Running the label is about the last thing on my list of things to do. I've written an opera, and I want to get that performed and released. It's called I, Norton, and it's based on texts by Emperor Norton [eccentric self-proclaimed "Emperor of the United States" go to for more information], from his proclamations, and from some letters he wrote to a 19-year-old girl he was courting at the time. From the texts I generate scores. Some of the music is improvised, some of it is fully notated and there's a sort of grey area in between. That's what I'm structuring right now. It should be out by the end of 2007.

What about the libretto?

There is no libretto per se. It's an opera in the old fashioned sense. It's got everything. It's kind of a work in progress, in that it'll probably never be finished, like a book of possibilities you can call from. It can be for any number of performers and can be any length. That's one of the things I learned from Lou Harrison: he would compose pieces as a kit, come up with a tuning, a scale and an instrumentation, but it would be up to the musicians to put it together themselves in performance.
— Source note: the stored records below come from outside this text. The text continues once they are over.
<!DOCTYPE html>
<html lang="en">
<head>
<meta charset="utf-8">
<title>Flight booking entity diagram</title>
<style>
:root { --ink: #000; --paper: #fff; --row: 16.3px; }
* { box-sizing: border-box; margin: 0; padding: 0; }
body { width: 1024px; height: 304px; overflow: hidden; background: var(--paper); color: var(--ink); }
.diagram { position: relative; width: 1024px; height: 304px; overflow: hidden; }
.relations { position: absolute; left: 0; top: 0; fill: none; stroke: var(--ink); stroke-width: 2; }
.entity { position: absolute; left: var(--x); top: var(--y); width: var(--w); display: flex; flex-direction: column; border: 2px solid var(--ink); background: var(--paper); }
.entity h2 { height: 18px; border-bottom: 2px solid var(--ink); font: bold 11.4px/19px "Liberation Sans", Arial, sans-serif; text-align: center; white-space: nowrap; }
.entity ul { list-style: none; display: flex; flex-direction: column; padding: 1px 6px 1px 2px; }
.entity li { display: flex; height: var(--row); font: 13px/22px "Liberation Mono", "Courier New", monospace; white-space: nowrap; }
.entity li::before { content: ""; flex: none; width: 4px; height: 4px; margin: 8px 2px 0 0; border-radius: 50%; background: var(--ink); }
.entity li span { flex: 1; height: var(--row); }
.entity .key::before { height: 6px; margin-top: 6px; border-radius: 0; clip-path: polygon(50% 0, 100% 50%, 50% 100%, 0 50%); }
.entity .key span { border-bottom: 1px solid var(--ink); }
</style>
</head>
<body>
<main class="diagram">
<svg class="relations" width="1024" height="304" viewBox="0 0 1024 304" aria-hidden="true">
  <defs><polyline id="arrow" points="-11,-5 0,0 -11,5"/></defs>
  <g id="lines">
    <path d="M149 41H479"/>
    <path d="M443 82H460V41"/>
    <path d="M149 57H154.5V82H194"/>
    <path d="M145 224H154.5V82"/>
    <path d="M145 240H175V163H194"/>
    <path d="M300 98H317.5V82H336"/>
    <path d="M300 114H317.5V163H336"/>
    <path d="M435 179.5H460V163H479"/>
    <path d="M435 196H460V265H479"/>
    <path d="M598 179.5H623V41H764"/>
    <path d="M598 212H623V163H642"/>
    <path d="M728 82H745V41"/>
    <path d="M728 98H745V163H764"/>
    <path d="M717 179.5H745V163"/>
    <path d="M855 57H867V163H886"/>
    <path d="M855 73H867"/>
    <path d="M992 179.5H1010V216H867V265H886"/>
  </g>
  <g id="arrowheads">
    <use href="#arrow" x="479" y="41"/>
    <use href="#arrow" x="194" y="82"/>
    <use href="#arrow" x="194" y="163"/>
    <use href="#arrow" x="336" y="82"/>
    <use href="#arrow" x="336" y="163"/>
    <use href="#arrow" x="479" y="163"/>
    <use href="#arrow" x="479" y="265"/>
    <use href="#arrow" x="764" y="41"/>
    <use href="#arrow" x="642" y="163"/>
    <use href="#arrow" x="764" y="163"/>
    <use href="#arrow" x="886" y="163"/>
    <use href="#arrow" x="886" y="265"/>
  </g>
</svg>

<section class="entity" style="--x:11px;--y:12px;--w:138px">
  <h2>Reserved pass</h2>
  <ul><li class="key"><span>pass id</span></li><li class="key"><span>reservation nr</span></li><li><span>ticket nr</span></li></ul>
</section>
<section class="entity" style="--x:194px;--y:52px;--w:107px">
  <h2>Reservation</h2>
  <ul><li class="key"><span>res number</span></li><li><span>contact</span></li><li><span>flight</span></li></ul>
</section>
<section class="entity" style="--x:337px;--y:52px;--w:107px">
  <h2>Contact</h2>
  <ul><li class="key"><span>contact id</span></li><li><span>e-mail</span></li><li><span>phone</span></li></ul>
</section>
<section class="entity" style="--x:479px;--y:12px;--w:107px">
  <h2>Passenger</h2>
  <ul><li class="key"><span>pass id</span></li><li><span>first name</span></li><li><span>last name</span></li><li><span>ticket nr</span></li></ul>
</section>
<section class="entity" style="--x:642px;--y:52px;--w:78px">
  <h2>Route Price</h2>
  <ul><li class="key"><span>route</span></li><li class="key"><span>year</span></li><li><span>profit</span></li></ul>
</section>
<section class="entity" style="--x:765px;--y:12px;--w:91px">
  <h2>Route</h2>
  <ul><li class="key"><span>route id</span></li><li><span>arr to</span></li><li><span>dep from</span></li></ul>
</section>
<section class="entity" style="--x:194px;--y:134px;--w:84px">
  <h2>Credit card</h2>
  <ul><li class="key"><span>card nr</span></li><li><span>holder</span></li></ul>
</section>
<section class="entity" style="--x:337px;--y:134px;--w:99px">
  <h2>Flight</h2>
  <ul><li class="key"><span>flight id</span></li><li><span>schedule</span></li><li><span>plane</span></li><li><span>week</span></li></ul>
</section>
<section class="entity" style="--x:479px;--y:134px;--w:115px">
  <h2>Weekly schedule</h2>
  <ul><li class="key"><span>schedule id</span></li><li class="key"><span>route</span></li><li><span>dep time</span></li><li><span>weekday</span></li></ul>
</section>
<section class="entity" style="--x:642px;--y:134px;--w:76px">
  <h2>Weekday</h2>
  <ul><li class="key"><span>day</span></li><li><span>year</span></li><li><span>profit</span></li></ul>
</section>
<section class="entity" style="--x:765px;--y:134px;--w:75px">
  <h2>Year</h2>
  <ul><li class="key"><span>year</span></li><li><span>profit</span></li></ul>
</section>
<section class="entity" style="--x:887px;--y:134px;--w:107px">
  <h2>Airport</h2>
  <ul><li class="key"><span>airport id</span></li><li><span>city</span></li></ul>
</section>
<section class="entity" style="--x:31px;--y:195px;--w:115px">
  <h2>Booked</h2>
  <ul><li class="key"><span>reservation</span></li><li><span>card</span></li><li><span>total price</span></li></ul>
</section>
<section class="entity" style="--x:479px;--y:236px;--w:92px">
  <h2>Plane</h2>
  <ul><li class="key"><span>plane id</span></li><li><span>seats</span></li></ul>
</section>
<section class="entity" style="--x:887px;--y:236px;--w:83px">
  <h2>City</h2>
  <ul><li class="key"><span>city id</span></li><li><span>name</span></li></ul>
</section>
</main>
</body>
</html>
It's sort like a cross between a conduction and Cobra, but with some concrete structures I can insert. But it's not adversarial like Cobra, which for me was always more of a showmanship thing – the opera is about setting up different ensembles and letting them interact with each other. The improv and the graphic scores and the hand cued material are all designed to be played by non-musicians too, and there's live video, dancers, actors. When we did it in Milan in October 2006, we had three days of workshops and picked up people from all over the place. We had five real opera singers who weren’t improvisers, and an Italian actor who pretended he could speak English.

Is there a visual element?

There is if there's live video. In my imagination there would be improvised scenery too, fully improvised with different elements. At this point I have enough stuff down to release it as a CD, and then I'm going to do a DVD, something more like a Robert Ashley piece. I have so many ideas, how do you decide which is the best one? That's one of the reasons I got into improvisation – there is no best one: today you insert this one.

This kind of music doesn't exactly pay the bills though, does it? Do you have a day job?

In Southern California I used to be a professional musician, in the Musicians Union, and when I moved to the Bay Area I did commercials for Starbucks and these corporate things, and I was music director for a Saturday morning cartoon on CBS for a while [The Twisted Tales of Felix the Cat]. But when we had our second child, my wife, who's a nurse, had to go part time and I had to get a day job. So I ended up writing for the magazine Electronic Musician, and now I'm Editor. A regular 9 to 5 day job.

Good, I'll leave you to edit this then.

Yeah, I'll dot all the i's! (laughs) At times it's really intense, but I meet a lot of musicians through it. I get a lot of gear to work with. I teach an introduction to ProTools class and I get a lot of software to examine. That's great, because as I said my whole thing about playing percussion has always been to make acoustic instruments sound electronic, not sound like drums.

What you call "energized surfaces"..

Yes, I refer to it as the fricative school of drumming. All the rage now is to put rosin on your heads and play with friction, and I have little motors and I put them on different things, not just cymbals, but also the floor. If something falls off and ends up the floor I just surround it with things. I also have some horns and reed instruments I stick on top of the drums and blow through and get another kind of resonance, and there's the faux-daxophone, where I find objects and move them around over the side of the drum, finding pitches. So when I put "percussion" on the record and nobody hears anything being hit, just horn tones and squeaking, it just gets too confusing. So I call it "energized surfaces". After all, when you see Sean Meehan or Ninh Lê Quan, they're not playing drums anymore. Those days are dead.

Go to: and See also other interviews of related interest with John Butcher, Eugene Chadbourne, Fred Frith and Keith Rowe